NEW RELEASE – SCONE CASH PLAYERS
Organist Adam Scone guarantees hot, dynamic and hi-level funk and soul jazz.
Adam Scone (organ), Dave Guy (trumpet), Ian Hendrickson-Smith (tenor saxophone), Alex Chakour (guitar), Caito Sanchez (drums), Naomi Shelton (vocals #3), Jason Joshua (vocals #2, 5 & 6), John Dokes (vocals #7)
in 2015 at Galaxy Smith Studio, New York City
as Flamingo Time 105 in 2019
As The Screw Turns
My House Is Small (But I Dream Big)
Dr. Red Teeth
They Say It’s Christmas Time
Smoke And Nails
The Crown Divide
Adam Scone came up in the late 90s and has been much in demand since. He played with Lou Donaldson, George Braith, Ben Dixon, Melvin Sparks, Lee Fields, Charles Bradley and Naomi Shelton. A specialist of gritty organ grooves, Scone assisted the front-running funk jazz outfit Sugerman Three as well as Hot Pants, The Macktet and J.J. Grey & Mofro.
Scone released five albums, partly under the monicker Scone Cash Players. His latest offering (also on wax) involves a sly funk groove with myriad treats: fantastic vocal cameos by singers Naomi Shelton, Jason Joshua and John Dokes, meaty and sharp arrangements and, foremost, the no-holds-barred organ playing of Adam Scone, who possesses the trance-inducing storytelling ability that we’ve come to appreciate so much in masters like Lonnie Smith and the late Charles Earland. Furthermore, Scone tastefully carries a song with different tonal directions and various degrees of tension and release.
Care to produce a neo-blaxploitation flic? Here’s your soundtrack. That’s an obvious reference. But to be sure, the calibre of musicianship on the best of the classic blaxploit albums couldn’t be overestimated. Bokum Hi, featuring the raw gutbucket voice of Jason Joshua, is the heaviest of the album’s JB’s-type grooves. They Say It’s Christmas Time may be out of season but John Dokes delivers it with zest and sophistication, the lyrics about Brooklyn are in sync with the album’s New York City vibe. Scone vehemently stamps his layered, percussive mark on the boogaloo-ish Brass Tacks. The Q&A between Scone and saxophonist Ian Hendrickson-Smith during the show stopping ballad The Crown Divide is deft and charming.

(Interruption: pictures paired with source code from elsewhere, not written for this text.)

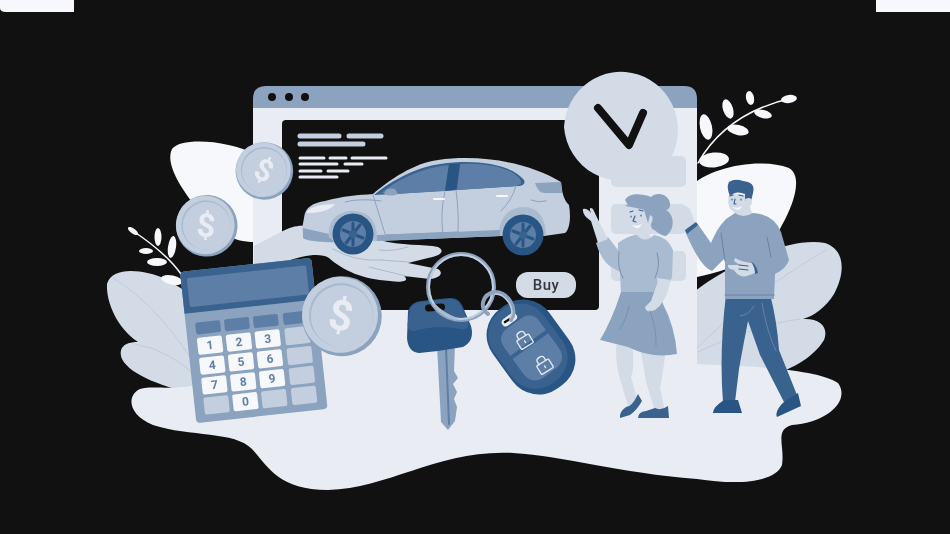
<!DOCTYPE html>
<html lang="en">
<head>
<meta charset="utf-8">
<title>Buy a car online</title>
<style>
:root{--night:#111;--navy:#285584;--blue:#3a628f;--steel:#5d7ea6;--mid:#8ca3bf;--soft:#a9bbd1;--mist:#c3cfde;--pale:#d3dbe7;--ice:#e9edf3;--white:#f7f8fb}
html,body{margin:0;background:var(--night);overflow:hidden}
.canvas{display:block;width:950px;height:534px}
.night{fill:var(--night)}.navy{fill:var(--navy)}.blue{fill:var(--blue)}.steel{fill:var(--steel)}.mid{fill:var(--mid)}.soft{fill:var(--soft)}.mist{fill:var(--mist)}.pale{fill:var(--pale)}.ice{fill:var(--ice)}.white{fill:var(--white)}
.line{fill:none;stroke-linecap:round;stroke-linejoin:round}
.digits{font:700 12px Roboto,sans-serif;fill:var(--steel);text-anchor:middle}
.dollar{font:700 42px Roboto,sans-serif;fill:var(--ice);text-anchor:middle}
.buy{font:500 15px Roboto,sans-serif;letter-spacing:.5px;fill:#34383e;text-anchor:middle}
</style>
</head>
<body>
<svg class="canvas" viewBox="0 0 950 534" role="img" aria-label="A couple buying a car online, with keys, coins and a calculator">
<defs>
<g id="coin"><circle class="mid" cx="1" cy="1" r="40"/><circle class="mist" cx="-1" r="38"/><circle class="soft" r="32"/><circle class="mist" cx="1" cy="1" r="31"/><text class="dollar" y="15">$</text></g>
<g id="wheel"><circle class="navy" r="20.5"/><circle class="steel" r="13"/><path class="line" d="M0-11V11M-10-4 10 4M-7 9 7-9" stroke="#285584" stroke-width="3"/><circle class="blue" r="4"/></g>
<rect id="key" class="white" x="-12.5" y="-8.5" width="25" height="17" rx="2"/>
<rect id="plain-key" class="mist" x="-12.5" y="-8.5" width="25" height="17" rx="2"/>
<rect id="menu-key" class="steel" x="-12.5" y="-6" width="25" height="12" rx="2"/>
<g id="padlock" class="line" stroke="#e9edf3" stroke-width="1.3"><rect x="-7" y="-3" width="14" height="10" rx="1"/><path d="M-4-3V-6Q-4-9 0-9T4-6V-3M0 1V3"/></g>
</defs>
<rect class="night" width="950" height="534"/>

<g id="corner-tabs" class="white"><path d="M0 0H74V12H6Q0 12 0 8Z"/><rect x="876" width="74" height="12"/></g>

<g id="foliage">
<path class="white" d="M255 242C232 242 216 232 200 212C180 188 165 163 172 149C181 137 229 140 256 155Z"/>
<path class="white" d="M690 187C709 167 760 157 789 168C803 176 794 204 782 225C766 258 730 270 697 277Z"/>
<path class="pale" d="M200 395C165 388 130 375 122 359C118 348 124 342 138 342C117 328 106 302 107 284C112 266 143 269 166 279L200 300Z"/>
<path class="pale" d="M694 380V292C728 265 790 236 825 243C846 250 845 274 834 294C826 307 814 316 803 319C820 318 829 327 824 340C812 360 787 371 760 380Z"/>
<path class="line" d="M113 278C145 298 170 325 200 372M826 250C785 274 739 306 696 349M800 319C769 323 730 337 698 352M135 344Q171 350 200 380" stroke="#c0ccdc" stroke-width="1"/>
<g id="left-sprig"><path class="line" d="M133 231C151 243 169 257 181 274" stroke="#f7f8fb" stroke-width="1.5"/><g class="white"><ellipse cx="133" cy="231" rx="6" ry="2.5" transform="rotate(35 133 231)"/><ellipse cx="158" cy="237" rx="3.5" ry="9"/><ellipse cx="172" cy="247" rx="4" ry="11" transform="rotate(8 172 247)"/><ellipse cx="146" cy="251" rx="7" ry="3"/><ellipse cx="157" cy="262" rx="10" ry="4"/><ellipse cx="172" cy="280" rx="11" ry="4.5" transform="rotate(12 172 280)"/></g></g>
<g id="right-sprig"><path class="line" d="M698 163C715 133 744 109 792 98" stroke="#f7f8fb" stroke-width="1.5"/><g class="white"><ellipse cx="789" cy="99" rx="8" ry="4" transform="rotate(-8 789 99)"/><ellipse cx="750" cy="98" rx="4" ry="7" transform="rotate(-12 750 98)"/><ellipse cx="728" cy="109" rx="5" ry="10" transform="rotate(-18 728 109)"/><ellipse cx="706" cy="127" rx="6" ry="13" transform="rotate(-12 706 127)"/><ellipse cx="763" cy="114" rx="9" ry="4" transform="rotate(14 763 114)"/><ellipse cx="738" cy="130" rx="11" ry="5" transform="rotate(12 738 130)"/><ellipse cx="714" cy="160" rx="15" ry="7.5" transform="rotate(-5 714 160)"/></g></g>
</g>

<path id="ground" class="ice" d="M253 364H695C750 366 818 369 838 383C851 401 826 423 792 425C774 430 785 445 782 465C776 481 742 486 697 479C619 473 565 456 513 453C440 449 390 488 328 490C278 490 267 465 252 449C235 431 190 437 153 425C127 414 127 395 140 389C160 383 187 399 253 364Z"/>

<g id="browser">
<path class="ice" d="M253 105H697V366H253Z"/>
<path class="mid" d="M253 108V99Q253 86 266 86H684Q697 86 697 99V108Z"/>
<g class="night"><circle cx="272" cy="97" r="4"/><circle cx="289" cy="97" r="4"/><circle cx="305" cy="97" r="4"/></g>
<rect class="night" x="282" y="120" width="317" height="190" rx="4"/>
<g class="pale"><rect x="611" y="156" width="75" height="31" rx="5"/><rect x="611" y="204" width="75" height="30" rx="5"/><rect x="611" y="251" width="75" height="30" rx="5"/></g>
<path class="line" d="M300 136H339M349 136H381M300 144H363" stroke="#c3cfde" stroke-width="5"/>
<path class="line" d="M300 158H324M330 158H346M352 158H386M300 164H337M345 164H362M300 171H321M328 171H348M300 177H337" stroke="#e9edf3" stroke-width="3"/>
<rect class="pale" x="516" y="272" width="60" height="26" rx="12"/><text class="buy" x="546" y="290">Buy</text>
</g>

<g id="open-hand">
<path class="pale" d="M254 246C280 233 291 224 306 226L380 240C400 246 424 244 438 247C446 251 440 256 428 258L408 263L438 269C444 273 440 278 430 279L404 276C410 281 402 283 390 281C362 279 344 271 329 258C314 249 280 263 254 274Z"/>
<path class="line" d="M333 249Q355 262 382 260M381 260 409 262M369 267 406 276M408 247Q391 252 379 250" stroke="#a9bbd1" stroke-width="1"/>
</g>

<g id="car">
<path class="mist" d="M304 218C305 207 313 203 325 201C343 196 359 195 373 194C389 180 414 163 438 160C480 154 528 162 561 182C562 191 563 199 569 205C571 217 570 229 565 233L544 236H502L376 241L332 243C314 242 304 240 302 229Z"/>
<path class="blue" d="M374 195C392 180 417 167 440 164C480 158 513 166 524 180C526 184 522 186 518 186L394 194Z"/>
<path class="steel" d="M381 193C397 180 420 168 449 165L445 191L395 194ZM460 164C489 162 515 169 521 181Q522 185 516 186L457 190Z"/>
<path class="navy" d="M449 164H460L456 190 445 191Z"/>
<path class="mid" d="M535 183 561 182 562 193H545Q538 193 535 183ZM303 228 329 234 334 242Q308 242 303 238Z"/>
<path class="ice" d="M307 211Q315 204 335 204Q328 213 307 213Z"/>
<path class="soft" d="M329 238C327 220 338 211 353 211C371 211 378 224 377 241ZM499 236C498 218 509 207 524 207C538 207 546 218 546 235Z"/>
<path class="line" d="M373 195Q379 214 386 237M445 191Q440 212 443 235M456 190Q459 214 458 232L386 235M516 186Q512 200 501 211M546 201Q538 203 531 200M345 202Q360 198 381 201" stroke="#8ca3bf" stroke-width="1"/>
<path class="line" d="M434 199H444M497 196H507" stroke="#f7f8fb" stroke-width="2"/>
<path class="mid" d="M384 194Q386 187 395 189L398 194Q391 197 384 194ZM377 235 500 230V236L377 241Z"/>
<use href="#wheel" x="353" y="234"/><use href="#wheel" x="523" y="235"/>
</g>

<g id="check-bubble"><path class="pale" d="M564 127A57 58 0 1 1 669 161Q674 171 683 174Q664 179 649 173A57 58 0 0 1 564 127Z"/><path class="line" d="M598 108 629 145 643 113" stroke="#111" stroke-width="8"/></g>

<g id="calculator" transform="translate(180 272) rotate(-6.2)">
<rect class="mid" width="132" height="152" rx="4"/><path class="blue" d="M0 42V4Q0 0 4 0H128Q132 0 132 4V42Z"/><rect class="steel" x="6" y="7" width="120" height="29" rx="2"/>
<use href="#menu-key" x="22" y="58"/><use href="#menu-key" x="51" y="58"/><use href="#menu-key" x="80" y="58"/><use href="#menu-key" x="110" y="58"/>
<use href="#key" x="22" y="76"/><use href="#key" x="51" y="76"/><use href="#key" x="80" y="76"/><use href="#plain-key" x="110" y="76"/>
<use href="#key" x="22" y="96"/><use href="#key" x="51" y="96"/><use href="#key" x="80" y="96"/><use href="#plain-key" x="110" y="96"/>
<use href="#key" x="22" y="116"/><use href="#key" x="51" y="116"/><use href="#key" x="80" y="116"/><use href="#plain-key" x="110" y="116"/>
<use href="#plain-key" x="22" y="136"/><use href="#key" x="51" y="136"/><use href="#plain-key" x="80" y="136"/><use href="#plain-key" x="110" y="136"/>
<g class="digits"><text x="22" y="80">1</text><text x="51" y="80">2</text><text x="80" y="80">3</text><text x="22" y="100">4</text><text x="51" y="100">5</text><text x="80" y="100">6</text><text x="22" y="120">7</text><text x="51" y="120">8</text><text x="80" y="120">9</text><text x="51" y="140">0</text></g>
</g>

<g id="coins"><use href="#coin" transform="translate(264 170) rotate(24) scale(.72)"/><use href="#coin" transform="translate(206 225) rotate(4) scale(.77)"/><use href="#coin" transform="translate(341 315) rotate(10)"/></g>

<g id="car-keys">
<path class="mid" d="M437 346 455 344 454 371 458 378 453 384 457 392 454 399 457 407 455 421 448 430 441 422Z"/>
<path class="line" d="M446 348 449 424" stroke="#5d7ea6" stroke-width="2"/>
<path class="navy" d="M408 311Q411 302 421 301L449 298Q458 297 462 305L471 326Q475 341 463 347Q441 351 419 353Q408 352 407 338Z"/>
<path class="blue" d="M410 309Q413 303 421 302L449 299Q457 298 461 306L468 322Q470 331 459 329Q438 324 414 331Q406 331 408 321Z"/>
<rect class="night" x="425" y="304" width="20" height="7" rx="3.5" transform="rotate(-5 435 307)"/>
<g transform="translate(531 347) rotate(-36)"><rect class="navy" x="-35" y="-49" width="70" height="98" rx="32"/><rect class="blue" x="-33" y="-47" width="62" height="89" rx="29"/><path class="steel" d="M-22-5V-15Q-22-29-8-29H8Q22-29 22-15V-5ZM-22-1H22V16Q22 32 6 32H-6Q-22 32-22 16Z"/></g>
<use href="#padlock" transform="translate(524 340) rotate(-32)"/><use href="#padlock" transform="translate(544 365) rotate(-32)"/>
<rect class="ice" x="501" y="316" width="17" height="8" rx="4" transform="rotate(-36 509 320)"/><path class="line" d="M505 322 513 317" stroke="#111" stroke-width="2.5"/>
<g class="line"><circle cx="461" cy="287" r="33" stroke="#8ca3bf" stroke-width="4"/><circle cx="461" cy="287" r="32" stroke="#c3cfde" stroke-width="2"/><path d="M511 320C518 309 508 292 495 292C482 294 479 308 488 314" stroke="#8ca3bf" stroke-width="4"/><path d="M510 318C516 309 506 294 495 294" stroke="#c3cfde" stroke-width="1.5"/><path d="M434 305Q443 314 456 319" stroke="#a9bbd1" stroke-width="3"/></g>
</g>

<g id="woman">
<path class="pale" d="M617 338 632 343Q635 367 631 377L638 402 629 409 620 379Q614 358 617 338ZM640 346 666 348Q663 374 660 388L665 411H655L646 382Z"/>
<path class="blue" d="M638 394 642 401Q637 410 630 415L620 418Q619 412 626 407 632 407 638 394ZM655 408Q661 411 668 406L669 418H638Q638 412 646 411Z"/>
<path class="mid" d="M625 200C630 192 642 194 651 197C655 192 666 193 669 200C672 207 668 210 666 210C675 215 675 230 666 236C660 236 656 230 652 229L645 205 629 207Z"/>
<path class="pale" d="M626 205Q639 206 643 202L651 212Q655 220 649 227L650 236 655 241 632 243 634 234Q627 233 626 224Z"/>
<path class="mid" d="M625 206Q642 197 649 203L656 219 650 215 648 223 644 210Q638 208 625 206Z"/>
<path class="soft" d="M618 243Q629 235 637 235Q645 244 654 235Q668 237 673 250L672 278Q666 284 664 297L621 295 620 272 611 267Q601 260 596 243L608 237 618 250Z"/>
<path class="pale" d="M598 243 591 221Q582 215 583 209 587 208 591 213 588 206 593 209 597 218 608 239ZM657 278 671 280Q666 299 658 307Q650 315 645 309L650 301Q659 296 657 278Z"/>
<path class="mid" d="M621 292H659L663 304Q675 327 677 354Q652 359 628 347Q612 343 600 340Q612 320 621 292Z"/>
<path class="pale" d="M657 284 669 286Q666 302 655 310 646 314 645 307L651 301Z"/>
<path class="line" d="M619 252Q617 268 623 278M657 253Q661 265 655 278M629 306Q626 321 619 330M650 311Q657 330 656 346" stroke="#7890ae" stroke-width="1"/>
<g class="line" stroke="#3a628f" stroke-width="1.2"><path d="M630 212 633 211M639 210 643 211M631 216V217M641 215V216M635 216 633 221 636 222"/></g><path class="white" d="M632 225Q637 227 642 224Q638 232 632 225Z"/>
</g>

<g id="man">
<path class="blue" d="M726 294H770Q777 321 779 350L797 395 784 402 760 355 748 321Q742 352 739 369L735 402H723Q719 354 726 294Z"/>
<path class="navy" d="M724 400H738L742 413H713Q713 407 724 400ZM785 401 798 393 801 406 777 417Q774 411 785 401Z"/>
<path class="pale" d="M687 231 677 221Q673 213 679 208 684 203 690 209L696 225ZM729 194Q736 194 748 195L751 211 754 216Q744 222 734 215L734 212Q726 208 729 194Z"/>
<path class="blue" d="M730 196Q726 187 729 182Q735 178 743 181Q756 182 753 193L750 205 745 200 745 194Q736 190 730 196Z"/>
<path class="pale" d="M745 199Q751 196 752 201 752 207 747 207Z"/>
<path class="mid" d="M726 219 735 213Q743 219 753 213Q774 214 781 232L789 260Q786 269 775 274L774 299H725V258L712 271Q700 267 685 231L697 223 711 243Q717 228 726 219Z"/>
<path class="mid" d="M765 235 788 257Q787 271 758 273L753 264 769 258Z"/>
<path class="blue" d="M752 262Q757 266 758 273L755 274Q754 268 749 264ZM685 230 696 222 698 225 687 234Z"/>
<path class="pale" d="M752 263Q741 262 735 258L734 261 740 265 728 265Q727 269 734 270 739 278 747 276L755 273Q755 268 752 263Z"/>
<path class="line" d="M721 233 725 261M767 237 771 257M725 295H774M754 306Q749 315 740 316M762 303Q766 329 776 351" stroke="#6582a5" stroke-width="1"/>
<g class="line" stroke="#3a628f" stroke-width="1.2"><path d="M730 196 733 195M739 195 743 196M732 199V200M741 199V200M735 199 734 204 736 204M739 265 748 266M739 269 748 270"/></g><path class="white" d="M732 207Q738 209 742 206Q739 213 732 207Z"/>
</g>
</svg>
</body>
</html>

Then there’s the deep soul of My House Is Small (But I Dream Big), a melancholy song of hard-won hope and togetherness, with the brittle and sagacious voice of Naomi Shelton drifting through the cracks of the back room. If the song is a carriage, the organ of Adam Scone is the horse pulling it to its destination. On the dirty side of the street.